A “direct” approach to the simulation, where one first generates a dense n × n matrix from the ensemble, requires at least O(n^2) resource in space and time. The new algorithm, named Householder Dice (HD), overcomes this O(n^2) bottleneck by using the principle of deferred decisions: rather than fixing the entire random matrix in advance, it lets the randomness unfold with the dynamics. At the heart of this matrix-free algorithm is an adaptive and recursive construction of (random) Householder reflectors. These orthogonal transformations exploit the group symmetry of the matrix ensembles, while simultaneously maintaining the statistical correlations induced by the dynamics. The memory and computation costs of the HD algorithm are O(nT) and O(n T^2), respectively, with T being the number of iterations. When T ≪ n, which is nearly always the case in practice, the new algorithm leads to significant reductions in runtime and memory footprint.

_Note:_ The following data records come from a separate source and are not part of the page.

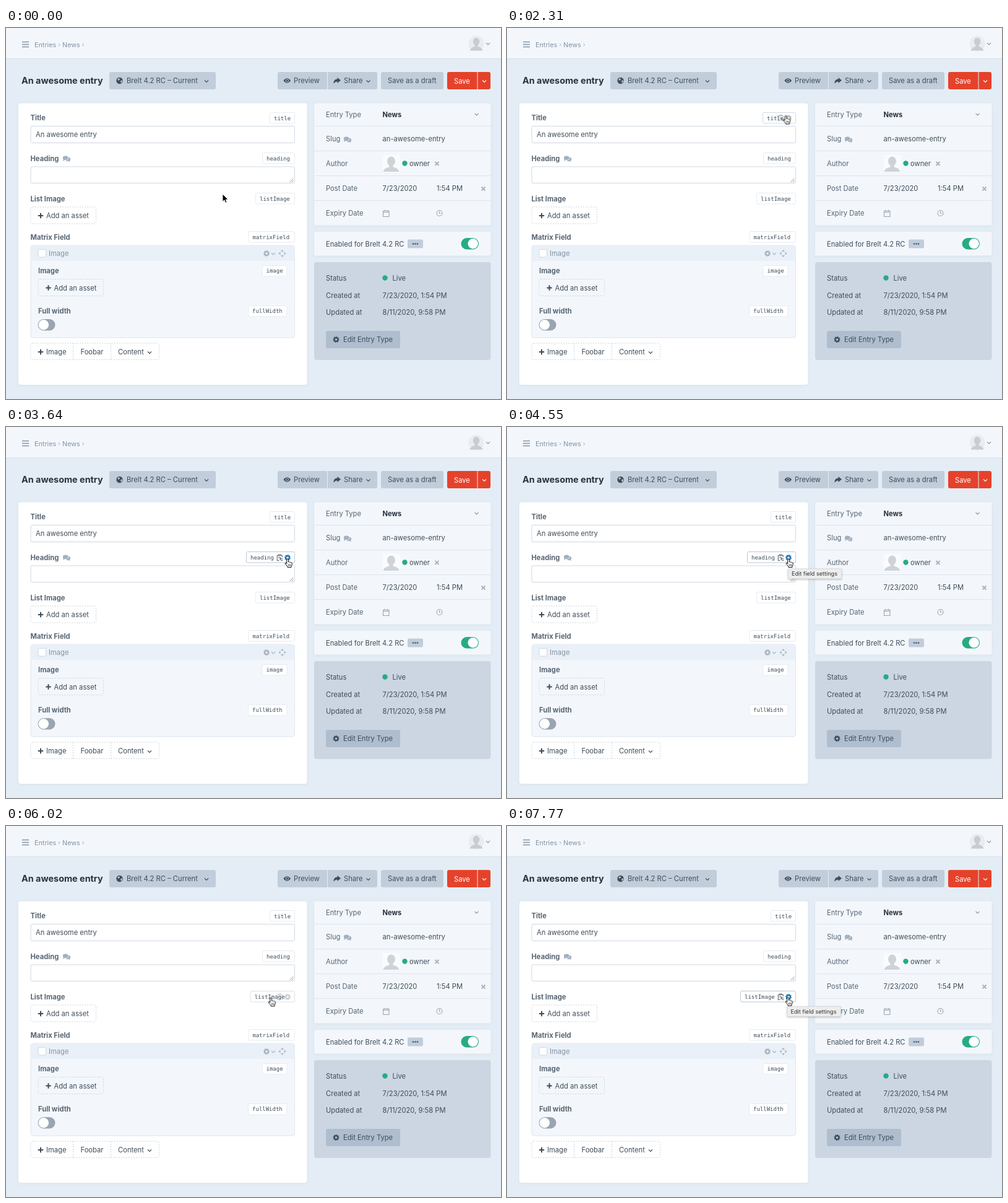
Recreate the animation shown at these times as an HTML page. Size 800 px wide and 599 px high, loop 8000 ms.

```html
<!DOCTYPE html>
<html lang="en">
<head>
<meta charset="utf-8">
<title>Entry editor</title>
<style>
@property --open { syntax: "<number>"; inherits: true; initial-value: 0; }
html, body { margin: 0; width: 100%; height: 100%; overflow: hidden; background: #e4edf5; }
svg { display: block; }
#stage { width: 100%; height: 100%; }
text { font: 11.2px Inter, "Open Sans", sans-serif; fill: #3f4d5a; }
.h1 { font-size: 14.4px; font-weight: 700; fill: #29323d; }
.label text, .bold { font-weight: 700; }
.label text { fill: #596673; }
.meta text { fill: #566473; }
.crumb { fill: #8494a6; font-size: 10.8px; }
.white { fill: #fff; }
.btn { fill: #c1cddb; }
.dash { fill: #fff; stroke: #cbd5df; stroke-dasharray: 2 2; }
.input { fill: #fff; stroke: #cfd9e4; }
.pane { fill: #f3f7fc; }
.rule { stroke: #dce5ee; fill: none; }
.line { fill: none; stroke: currentColor; stroke-width: 1.1; }
.shadow { filter: drop-shadow(0 1px 2px #cdd8e480); }

/* field handles: --x is the closed left edge, --open widens it to the left */
.handle rect {
  x: calc(var(--x) - 26px * var(--open));
  width: calc(var(--end, 466.5px) - var(--x) + 26px * var(--open));
  height: 17.5px;
  fill: #fff;
  stroke: color-mix(in srgb, #bcc8d4 calc(100% * var(--open)), #e6ebf1);
}
.handle text {
  font: 9px "DejaVu Sans Mono", monospace;
  fill: #3f4d5a;
  transform: translateX(calc(var(--x) + 6.5px - 26px * var(--open)));
}
.handle .tools { opacity: var(--open); color: #596673; }

.title { animation: open-title 8s linear infinite; }
.heading { animation: open-heading 8s linear infinite; }
.list { animation: open-list 8s linear infinite; }
@keyframes open-title { 0%, 27.4%, 36.4%, 100% { --open: 0 } 30.4%, 33.4% { --open: 1 } }
@keyframes open-heading { 0%, 38.7%, 73%, 100% { --open: 0 } 41.7%, 70% { --open: 1 } }
@keyframes open-list { 0%, 74.3% { --open: 0 } 77.3%, 100% { --open: 1 } }

.heading .gear { animation: hot-heading 8s step-end infinite; }
.list .gear { animation: hot-list 8s step-end infinite; }
@keyframes hot-heading { 0%, 70% { color: #596673 } 39.5% { color: #1c73b1 } }
@keyframes hot-list { 0% { color: #596673 } 87.3%, 100% { color: #1c73b1 } }

#pointer { animation: move 8s linear infinite; }
@keyframes move {
  0%, 8% { transform: translate(350px, 268px) }
  14.9% { transform: translate(355px, 226px) }
  20% { transform: translate(390px, 185px) }
  28.5%, 32% { transform: translate(450.5px, 141.5px) }
  40%, 69.5% { transform: translate(455px, 213px) }
  75.5%, 84% { transform: translate(427px, 280px) }
  88%, 100% { transform: translate(454px, 276.5px) }
}
#arrow { animation: arrow 8s step-end infinite; }
#beam { animation: beam 8s step-end infinite; }
#hand { animation: hand 8s step-end infinite; }
@keyframes arrow {
  0%, 15.2%, 25%, 33.4%, 37%, 70%, 72.8% { opacity: 1 }
  11%, 19.9%, 27%, 33.8%, 38.7%, 70.5%, 74.3%, 100% { opacity: 0 }
}
@keyframes beam {
  0%, 15.2%, 25%, 37%, 72.8%, 100% { opacity: 0 }
  11%, 19.9%, 33.8%, 70.5% { opacity: 1 }
}
@keyframes hand {
  0%, 33.4%, 70% { opacity: 0 }
  27%, 38.7%, 74.3%, 100% { opacity: 1 }
}

.tip { filter: drop-shadow(0 1px 1.5px #0004); }
.tip rect { width: 86px; height: 16px; fill: #ededee; stroke: #d2d5d8; stroke-width: .6; }
.tip text { font-size: 9.1px; fill: #333; }
#settings { animation: settings 8s step-end infinite; }
#copy { animation: copy 8s step-end infinite; }
@keyframes settings {
  0%, 69.5% { opacity: 0; transform: translate(454.5px, 229px) }
  56% { opacity: 1; transform: translate(454.5px, 229px) }
  95%, 100% { opacity: 1; transform: translate(453px, 291.5px) }
}
@keyframes copy { 0%, 84%, 100% { opacity: 0 } 80% { opacity: 1 } }
</style>
</head>
<body>
<svg id="stage" viewBox="0 0 800 599">
  <defs>
    <g id="gear" fill="none" stroke="currentColor">
      <circle r="2.9" stroke-width="2.2"/>
      <circle r="4.2" stroke-width="1.7" pathLength="16" stroke-dasharray="1"/>
    </g>
    <path id="down" class="line" d="M-3-1.5 0 1.5 3-1.5"/>
    <path id="plus" d="M-4.2 0h8.4M0-4.2v8.4" stroke="#3f4d5a" stroke-width="2"/>
    <path id="cross" d="M-3-3 3 3M3-3-3 3" stroke="#a9b4c0" stroke-width="2"/>
    <g id="chat" fill="#a3b1c0">
      <ellipse cx="-1.8" cy="-1.2" rx="4.4" ry="3.2"/>
      <path d="M-5 0-6 4-2 1.5M3.2-2.5C7-1.5 7 2 5 3L6 5 3 4Q0 4.5-2 3 4 2 3.2-2.5"/>
    </g>
    <g id="person">
      <ellipse cy="-3" rx="5.2" ry="6.3"/>
      <path d="M-2.5 2h5v3q7 1.5 8 6.5H-10.5q1-5 8-6.5z"/>
    </g>
    <g id="clip" class="line" stroke-width="1">
      <path d="M-1 4.5H-4.2V-3.5H3.8V-1M-2-3.5V-5H1.6V-3.5M-2.5-.8H1M5 1.8H0M2-.2 0 1.8 2 3.8M2 4.5H4V3.5"/>
    </g>
    <g id="tools" class="tools">
      <use href="#clip" x="442.5"/>
      <g class="gear"><use href="#gear" x="455"/></g>
    </g>
  </defs>

  <rect width="800" height="599" fill="#e4edf5"/>
  <rect class="pane" width="800" height="49"/>
  <path d="M0 49.5h800" stroke="#d7e1ea"/>
  <path d="M26 22.5h11M26 26.5h11M26 30.5h11" stroke="#8494a6" stroke-width="1.6"/>
  <text class="crumb" x="46" y="31">Entries</text>
  <text class="crumb" x="91" y="31">News</text>
  <path d="M85 25l2 2.200-2 2.200M123.500 25l2 2.200-2 2.200" stroke="#9aa7b5" fill="none"/>
  <circle cx="760" cy="25" r="12.5" fill="#e9ecf0"/>
  <use href="#person" x="760" y="25" fill="#c8cdd3"/>
  <use href="#down" x="779" y="25.5" color="#8b99a8"/>

  <text class="h1" x="25" y="90">An awesome entry</text>
  <g class="btn">
    <rect x="167" y="71" width="172" height="28" rx="3"/>
    <path d="M442 71H519V99H442q-3 0-3-3V74q0-3 3-3M520 71h77q3 0 3 3v22q0 3-3 3h-77z"/>
    <rect x="606" y="71" width="101" height="28" rx="3"/>
  </g>
  <g color="#3f4d5a">
    <circle cx="183.500" cy="85" r="5.200" fill="currentColor"/>
    <path d="M180 83l3-2 1 2-2 2zM185 86l2-2 1 2-2 3z" fill="#c1cddb"/>
    <use href="#down" x="324" y="86"/>
    <path d="M448.500 85q5.500-7.500 11.500 0-6 7.500-11.500 0" fill="currentColor"/>
    <circle cx="454.300" cy="85" r="2.200" fill="none" stroke="#c1cddb"/>
    <path d="M529.500 90q-.5-7.500 6-7.500v-2.500l5.500 4.500-5.500 4.500v-2.500q-4 0-6 3.500" fill="currentColor"/>
    <use href="#down" x="585.500" y="86"/>
  </g>
  <text x="195" y="89">Brelt 4.2 RC – Current</text>
  <text x="465" y="89">Preview</text>
  <text x="546" y="89">Share</text>
  <text x="617" y="89">Save as a draft</text>
  <path d="M716 71h45.500v28H716q-3 0-3-3V74q0-3 3-3M762.500 71H780q3 0 3 3v22q0 3-3 3h-17.500z" fill="#e5422b"/>
  <text class="white" x="724" y="89.500">Save</text>
  <use href="#down" x="773" y="86" color="#fff"/>

  <rect class="shadow" x="20" y="121.500" width="466.500" height="454.500" rx="4" fill="#fff"/>
  <g class="label">
    <text x="39.500" y="149">Title</text>
    <text x="39.500" y="214.500">Heading</text>
    <text x="39.500" y="279.500">List Image</text>
    <text x="39.500" y="341.500">Matrix Field</text>
  </g>
  <use href="#chat" x="98" y="211"/>
  <rect class="input" x="40" y="158.500" width="426.500" height="27" rx="2"/>
  <text x="48" y="176">An awesome entry</text>
  <rect class="input" x="40" y="224" width="426.500" height="26.500" rx="2"/>
  <path d="M458.500 249l6-6M462 249l2.500-2.500" stroke="#7d8790" stroke-width=".9"/>
  <rect class="dash" x="40" y="289" width="105.500" height="27" rx="3"/>
  <use href="#plus" x="56" y="303"/>
  <text x="65" y="307">Add an asset</text>

  <rect x="40" y="351" width="426.500" height="149" rx="4" fill="#f3f7fc" stroke="#dce5ee"/>
  <path d="M40.500 376V354q0-3 3-3h420q3 0 3 3v22z" fill="#e9f0f8"/>
  <rect x="52" y="357.500" width="12.500" height="12.500" rx="2" class="input"/>
  <text x="69" y="367.500" style="fill:#8592a0">Image</text>
  <g color="#a8b4c1">
    <use href="#gear" x="421" y="364"/>
    <use href="#down" x="432" y="364.500"/>
    <path d="M446.500 358l2.500 3h-5zM446.500 370l2.500-3h-5zM440.500 364l3-2.500v5zM452.500 364l-3-2.500v5z" fill="currentColor"/>
  </g>
  <g class="label">
    <text x="52" y="396">Image</text>
    <text x="52" y="461">Full width</text>
  </g>
  <rect class="dash" style="fill:none" x="52" y="405.500" width="105.500" height="27" rx="3"/>
  <use href="#plus" x="68.500" y="419.500"/>
  <text x="77.500" y="423.500">Add an asset</text>
  <rect x="51.500" y="470" width="28" height="18.500" rx="9.250" fill="#9aa5b1"/>
  <circle cx="60.800" cy="479.250" r="8.300" fill="#fff"/>
  <rect class="dash" x="40" y="509" width="207.500" height="26.500" rx="3"/>
  <path class="dash" d="M108.500 509v26.500M169.500 509v26.500"/>
  <use href="#plus" x="56" y="523"/>
  <text x="65" y="527">Image</text>
  <text x="120.500" y="527">Foobar</text>
  <text x="181" y="527">Content</text>
  <use href="#down" x="232" y="524" color="#3f4d5a"/>

  <g class="handle title" style="--x:426.500px"><rect y="136.500" rx="2"/><text y="148.500">title</text><g class="tools" transform="translate(0 145.500)"><use href="#clip" x="442.500"/><use href="#gear" x="455"/></g></g>
  <g class="handle heading" style="--x:414.500px"><rect y="201.500" rx="2"/><text y="213.500">heading</text><g class="tools" transform="translate(0 211)"><use href="#clip" x="442.500"/><g class="gear"><use href="#gear" x="455"/></g></g></g>
  <g class="handle list" style="--x:403.500px"><rect y="266.500" rx="2"/><text y="278.500">listImage</text><g class="tools" transform="translate(0 276)"><use href="#clip" x="442.500"/><g class="gear"><use href="#gear" x="455"/></g></g></g>
  <g class="handle" style="--x:392px"><rect y="328.500" rx="2"/><text y="340.500">matrixField</text></g>
  <g class="handle" style="--x:414px;--end:454px"><rect y="383.500" rx="2"/><text y="395">image</text></g>
  <g class="handle" style="--x:391.500px;--end:454px"><rect y="448.500" rx="2"/><text y="460">fullWidth</text></g>

  <g class="pane shadow">
    <rect x="498" y="121.500" width="285.500" height="197" rx="3"/>
    <rect x="498" y="329" width="285.500" height="38.500" rx="3"/>
  </g>
  <path class="rule" d="M498 158.500h285.500M498 198.500h285.500M498 238.500h285.500M498 278.500h285.500"/>
  <g class="meta">
    <text x="517" y="144">Entry Type</text>
    <text x="517" y="183">Slug</text>
    <text x="517" y="222.500">Author</text>
    <text x="517" y="262.500">Post Date</text>
    <text x="517" y="302.500">Expiry Date</text>
  </g>
  <text class="bold" x="608.500" y="144" style="fill:#29323d">News</text>
  <use href="#down" x="760.500" y="139.500" color="#8b99a8"/>
  <use href="#chat" x="552" y="180"/>
  <text x="608.500" y="183">an-awesome-entry</text>
  <rect x="608.500" y="204.500" width="28.500" height="28" fill="#fafbfc"/>
  <use href="#person" transform="translate(622.500 218.500) scale(1.250 1.180)" fill="#cfd3d8"/>
  <circle cx="644.500" cy="218.500" r="4.200" fill="#27ab83"/>
  <text x="652" y="222.500">owner</text>
  <use href="#cross" x="696.500" y="219"/>
  <text x="608.500" y="262.500">7/23/2020</text>
  <text x="696" y="262.500">1:54 PM</text>
  <use href="#cross" x="771.500" y="259.500"/>
  <g color="#9aa5b1">
    <path class="line" d="M609.500 295.500h9.500v9h-9.500zM609.500 297.500h9.500M612 293.500v2M616.500 293.500v2"/>
    <circle class="line" cx="700.500" cy="299" r="4.500"/>
    <path class="line" d="M700.500 296v3.200h2"/>
  </g>

  <text x="517" y="352.500">Enabled for Brelt 4.2 RC</text>
  <rect class="btn" x="649" y="341.500" width="25" height="14" rx="2"/>
  <g fill="#4a5968"><circle cx="658" cy="348.500" r="1.300"/><circle cx="661.500" cy="348.500" r="1.300"/><circle cx="665" cy="348.500" r="1.300"/></g>
  <rect x="735.500" y="339" width="28.500" height="18.500" rx="9.250" fill="#27ab83"/>
  <circle cx="754.700" cy="348.250" r="8.300" fill="#fff"/>

  <rect x="498" y="378" width="285.500" height="158" rx="4" fill="#cbd6e2"/>
  <text x="517" y="407.500">Status</text>
  <text x="517" y="435.500">Created at</text>
  <text x="517" y="463">Updated at</text>
  <circle cx="612.500" cy="403.500" r="4.200" fill="#27ab83"/>
  <text x="624.500" y="407.500">Live</text>
  <text x="608.500" y="435.500">7/23/2020, 1:54 PM</text>
  <text x="608.500" y="463">8/11/2020, 9:58 PM</text>
  <rect x="517" y="489" width="120" height="28" rx="3" fill="#afbece"/>
  <use href="#gear" x="533.500" y="503" color="#3f4d5a"/>
  <text x="545" y="507">Edit Entry Type</text>

  <g id="settings" class="tip"><rect/><text x="5.500" y="11.200">Edit field settings</text></g>
  <g transform="translate(426.500 295)"><g id="copy" class="tip"><rect/><text x="5" y="11.200">Copy to clipboard</text></g></g>

  <g id="pointer">
    <path id="arrow" d="M0 0V12.500L2.900 9.800 4.900 14.300 7 13.400 5.100 9H9z" stroke="#fff" stroke-width=".9"/>
    <g id="beam" fill="none">
      <path d="M-2.800-6Q0-6 0-4.500 0-6 2.800-6M0-4.500V4.500M-2.800 6Q0 6 0 4.500 0 6 2.800 6" stroke="#fff" stroke-width="2.600"/>
      <path d="M-2.800-6Q0-6 0-4.500 0-6 2.800-6M0-4.500V4.500M-2.800 6Q0 6 0 4.500 0 6 2.800 6M-1.500 1.500h3" stroke="#222" stroke-width="1.200"/>
    </g>
    <g id="hand" stroke="#111" stroke-linejoin="round">
      <path d="M-1.300 8V1.200Q-1.200 0 0 0T1.300 1.200V5Q2.800 4 3.600 5.400 5 4.700 5.600 6 7.300 5.600 7.300 7.500 7.400 10 6 11.500V13.600H0V12.200L-3.700 8Q-4.300 6.600-3 6.300-2 6.300-1.300 8z" fill="#fff"/>
      <path d="M1.300 8.500v3M3 8.500v3M4.700 8.500v3" stroke-width=".7"/>
    </g>
  </g>
</svg>
</body>
</html>
```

Finally, the HD algorithm is not just a computational trick. I will show how its construction can serve as a simple proof technique for several problems in high-dimensional estimation.